**Required action:** Would you repeat the whole listing exactly, pictures excluded?
____ Provided information
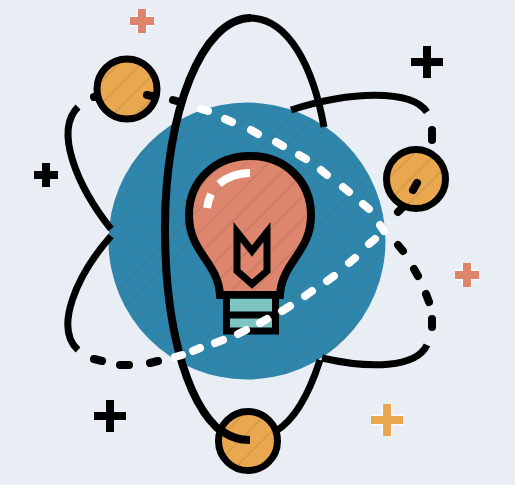
<!DOCTYPE html>
<html lang="en">
<head>
<meta charset="utf-8">
<title>Idea atom</title>
<style>
:root {
  --paper: #e8eef3;
  --ink: #000;
  --blue: #2f86ad;
  --coral: #de856d;
  --amber: #e9a84f;
  --teal: #7cc5c0;
  --white: #fff;
}
html, body { margin: 0; width: 515px; height: 485px; overflow: hidden; background: var(--paper); }
svg { display: block; }
.orbit, .orbit-dash, .spark, .glass, .base, .filament { fill: none; stroke: var(--ink); }
.orbit { stroke-width: 7; }
.front { stroke-width: 8; }
.orbit-dash { stroke-width: 8; stroke-linecap: round; }
.white { stroke: var(--white); }
.spark { stroke-width: 7; }
.electron { fill: var(--amber); stroke: var(--ink); stroke-width: 7; }
.glass { fill: var(--coral); stroke-width: 8; }
.base { fill: var(--teal); stroke-width: 7; }
.filament { stroke-width: 7; stroke-linejoin: miter; }
.shine { fill: none; stroke: var(--white); stroke-width: 8; }
.plus { fill: none; stroke-width: 8; }
.ink { stroke: var(--ink); }
.coral { stroke: var(--coral); }
.amber { stroke: var(--amber); }
.halo { fill: none; stroke: var(--white); stroke-width: 11; opacity: .75; }
</style>
</head>
<body>
<svg width="515" height="485" viewBox="0 0 515 485" role="img" aria-label="Light bulb at the centre of an atom with three orbiting electrons">
  <defs>
    <pattern id="hatch" width="16" height="16" patternUnits="userSpaceOnUse" patternTransform="rotate(45)">
      <rect width="2" height="16" fill="#5a4a30" opacity=".13"/>
    </pattern>
    <path id="plus-small" d="M-12 0H12M0-12V12"/>
    <path id="plus-large" d="M-16 0H16M0-16V16"/>
    <path id="bulb-shape" d="M220 295C218 261 189 253 189 215C189 180 216 156 250 156C285 156 311 181 311 215C311 253 282 261 280 295Z"/>
  </defs>

  <rect width="515" height="485" fill="var(--paper)"/>

  <g id="nucleus">
    <circle cx="247" cy="241" r="138.5" fill="var(--blue)"/>
    <circle cx="247" cy="241" r="138.5" fill="url(#hatch)"/>
  </g>

  <g id="orbits">
    <path class="orbit" d="M78 107C54 131 77 186 111 229"/>
    <path class="orbit" d="M111 236C76 276 54 328 78 350"/>
    <path class="orbit" d="M291 110C350 91 411 89 427 112"/>
    <path class="orbit" d="M322 358C370 369 416 368 427 345"/>
    <path class="orbit" d="M250 18C288 18 313 66 324 127"/>
    <path class="orbit" d="M320 360C310 391 296 419 276 431"/>
    <path class="orbit front" d="M251 18C202 18 165 112 165 228C165 334 190 416 230 437"/>
  </g>

  <g id="bulb">
    <use href="#bulb-shape" class="glass"/>
    <use href="#bulb-shape" fill="url(#hatch)"/>
    <rect class="base" x="226.500" y="295" width="49" height="36"/>
    <path class="base" d="M217 295H283M227 315H275"/>
    <path class="filament" d="M237 232L252 251L267 232V271L252 284L237 271Z"/>
    <path class="shine" d="M219 184Q232 173 250 173M207 208Q208 201 211 194"/>
  </g>

  <g id="dashed-orbits">
    <path class="orbit-dash" d="M94 97L98 96M173 100L180 102M94 359L102 361M120 365H129M150 363L158 361"/>
    <path class="orbit-dash" d="M432 130V140M398 212L403 207M398 245L403 251M414 269L418 276M426 294L429 302M432 319V327"/>
    <path class="orbit-dash white" d="M201 109L208 111M225 119L232 122M251 130L258 134M276 142L283 146M299 155L306 159M321 170L327 175M343 187L349 192M363 204L369 209M380 225L384 231"/>
    <path class="orbit-dash white" d="M375 239L369 244M355 258L349 263M334 276L327 281M312 291L305 296M290 306L282 311M267 319L260 323M246 330L238 334M223 340L215 343M200 348L193 351M182 355L175 357"/>
  </g>

  <g id="electrons">
    <circle class="electron" cx="127" cy="89" r="30"/>
    <circle cx="127" cy="89" r="27" fill="url(#hatch)"/>
    <path class="orbit-dash" d="M147 95L152 96"/>
    <circle class="electron" cx="416" cy="179" r="29.500"/>
    <circle cx="416" cy="179" r="26" fill="url(#hatch)"/>
    <path class="orbit-dash" d="M413 190L417 183"/>
    <circle class="electron" cx="248" cy="441" r="29.500"/>
    <circle cx="248" cy="441" r="26" fill="url(#hatch)"/>
    <path class="orbit front" d="M222 431Q234 440 250 440"/>
  </g>

  <g id="sparks">
    <use href="#plus-large" class="plus ink" x="427" y="62"/>
    <use href="#plus-large" class="plus ink" x="110" y="416"/>
    <use href="#plus-small" class="plus ink" x="46" y="175"/>
    <use href="#plus-small" class="halo" x="142" y="21"/>
    <use href="#plus-small" class="plus coral" x="142" y="21"/>
    <use href="#plus-small" class="halo" x="467" y="275"/>
    <use href="#plus-small" class="plus coral" x="467" y="275"/>
    <use href="#plus-large" class="halo" x="387" y="420"/>
    <use href="#plus-large" class="plus amber" x="387" y="420"/>
  </g>
</svg>
</body>
</html>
________
**Written solution:**
<!DOCTYPE html>
<html lang="en">
<head>
<meta charset="utf-8">
<title>Idea atom</title>
<style>
:root {
  --paper: #e8eef3;
  --ink: #000;
  --blue: #2f86ad;
  --coral: #de856d;
  --amber: #e9a84f;
  --teal: #7cc5c0;
  --white: #fff;
}
html, body { margin: 0; width: 515px; height: 485px; overflow: hidden; background: var(--paper); }
svg { display: block; }
.orbit, .orbit-dash, .spark, .glass, .base, .filament { fill: none; stroke: var(--ink); }
.orbit { stroke-width: 7; }
.front { stroke-width: 8; }
.orbit-dash { stroke-width: 8; stroke-linecap: round; }
.white { stroke: var(--white); }
.spark { stroke-width: 7; }
.electron { fill: var(--amber); stroke: var(--ink); stroke-width: 7; }
.glass { fill: var(--coral); stroke-width: 8; }
.base { fill: var(--teal); stroke-width: 7; }
.filament { stroke-width: 7; stroke-linejoin: miter; }
.shine { fill: none; stroke: var(--white); stroke-width: 8; }
.plus { fill: none; stroke-width: 8; }
.ink { stroke: var(--ink); }
.coral { stroke: var(--coral); }
.amber { stroke: var(--amber); }
.halo { fill: none; stroke: var(--white); stroke-width: 11; opacity: .75; }
</style>
</head>
<body>
<svg width="515" height="485" viewBox="0 0 515 485" role="img" aria-label="Light bulb at the centre of an atom with three orbiting electrons">
  <defs>
    <pattern id="hatch" width="16" height="16" patternUnits="userSpaceOnUse" patternTransform="rotate(45)">
      <rect width="2" height="16" fill="#5a4a30" opacity=".13"/>
    </pattern>
    <path id="plus-small" d="M-12 0H12M0-12V12"/>
    <path id="plus-large" d="M-16 0H16M0-16V16"/>
    <path id="bulb-shape" d="M220 295C218 261 189 253 189 215C189 180 216 156 250 156C285 156 311 181 311 215C311 253 282 261 280 295Z"/>
  </defs>

  <rect width="515" height="485" fill="var(--paper)"/>

  <g id="nucleus">
    <circle cx="247" cy="241" r="138.5" fill="var(--blue)"/>
    <circle cx="247" cy="241" r="138.5" fill="url(#hatch)"/>
  </g>

  <g id="orbits">
    <path class="orbit" d="M78 107C54 131 77 186 111 229"/>
    <path class="orbit" d="M111 236C76 276 54 328 78 350"/>
    <path class="orbit" d="M291 110C350 91 411 89 427 112"/>
    <path class="orbit" d="M322 358C370 369 416 368 427 345"/>
    <path class="orbit" d="M250 18C288 18 313 66 324 127"/>
    <path class="orbit" d="M320 360C310 391 296 419 276 431"/>
    <path class="orbit front" d="M251 18C202 18 165 112 165 228C165 334 190 416 230 437"/>
  </g>

  <g id="bulb">
    <use href="#bulb-shape" class="glass"/>
    <use href="#bulb-shape" fill="url(#hatch)"/>
    <rect class="base" x="226.500" y="295" width="49" height="36"/>
    <path class="base" d="M217 295H283M227 315H275"/>
    <path class="filament" d="M237 232L252 251L267 232V271L252 284L237 271Z"/>
    <path class="shine" d="M219 184Q232 173 250 173M207 208Q208 201 211 194"/>
  </g>

  <g id="dashed-orbits">
    <path class="orbit-dash" d="M94 97L98 96M173 100L180 102M94 359L102 361M120 365H129M150 363L158 361"/>
    <path class="orbit-dash" d="M432 130V140M398 212L403 207M398 245L403 251M414 269L418 276M426 294L429 302M432 319V327"/>
    <path class="orbit-dash white" d="M201 109L208 111M225 119L232 122M251 130L258 134M276 142L283 146M299 155L306 159M321 170L327 175M343 187L349 192M363 204L369 209M380 225L384 231"/>
    <path class="orbit-dash white" d="M375 239L369 244M355 258L349 263M334 276L327 281M312 291L305 296M290 306L282 311M267 319L260 323M246 330L238 334M223 340L215 343M200 348L193 351M182 355L175 357"/>
  </g>

  <g id="electrons">
    <circle class="electron" cx="127" cy="89" r="30"/>
    <circle cx="127" cy="89" r="27" fill="url(#hatch)"/>
    <path class="orbit-dash" d="M147 95L152 96"/>
    <circle class="electron" cx="416" cy="179" r="29.500"/>
    <circle cx="416" cy="179" r="26" fill="url(#hatch)"/>
    <path class="orbit-dash" d="M413 190L417 183"/>
    <circle class="electron" cx="248" cy="441" r="29.500"/>
    <circle cx="248" cy="441" r="26" fill="url(#hatch)"/>
    <path class="orbit front" d="M222 431Q234 440 250 440"/>
  </g>

  <g id="sparks">
    <use href="#plus-large" class="plus ink" x="427" y="62"/>
    <use href="#plus-large" class="plus ink" x="110" y="416"/>
    <use href="#plus-small" class="plus ink" x="46" y="175"/>
    <use href="#plus-small" class="halo" x="142" y="21"/>
    <use href="#plus-small" class="plus coral" x="142" y="21"/>
    <use href="#plus-small" class="halo" x="467" y="275"/>
    <use href="#plus-small" class="plus coral" x="467" y="275"/>
    <use href="#plus-large" class="halo" x="387" y="420"/>
    <use href="#plus-large" class="plus amber" x="387" y="420"/>
  </g>
</svg>
</body>
</html>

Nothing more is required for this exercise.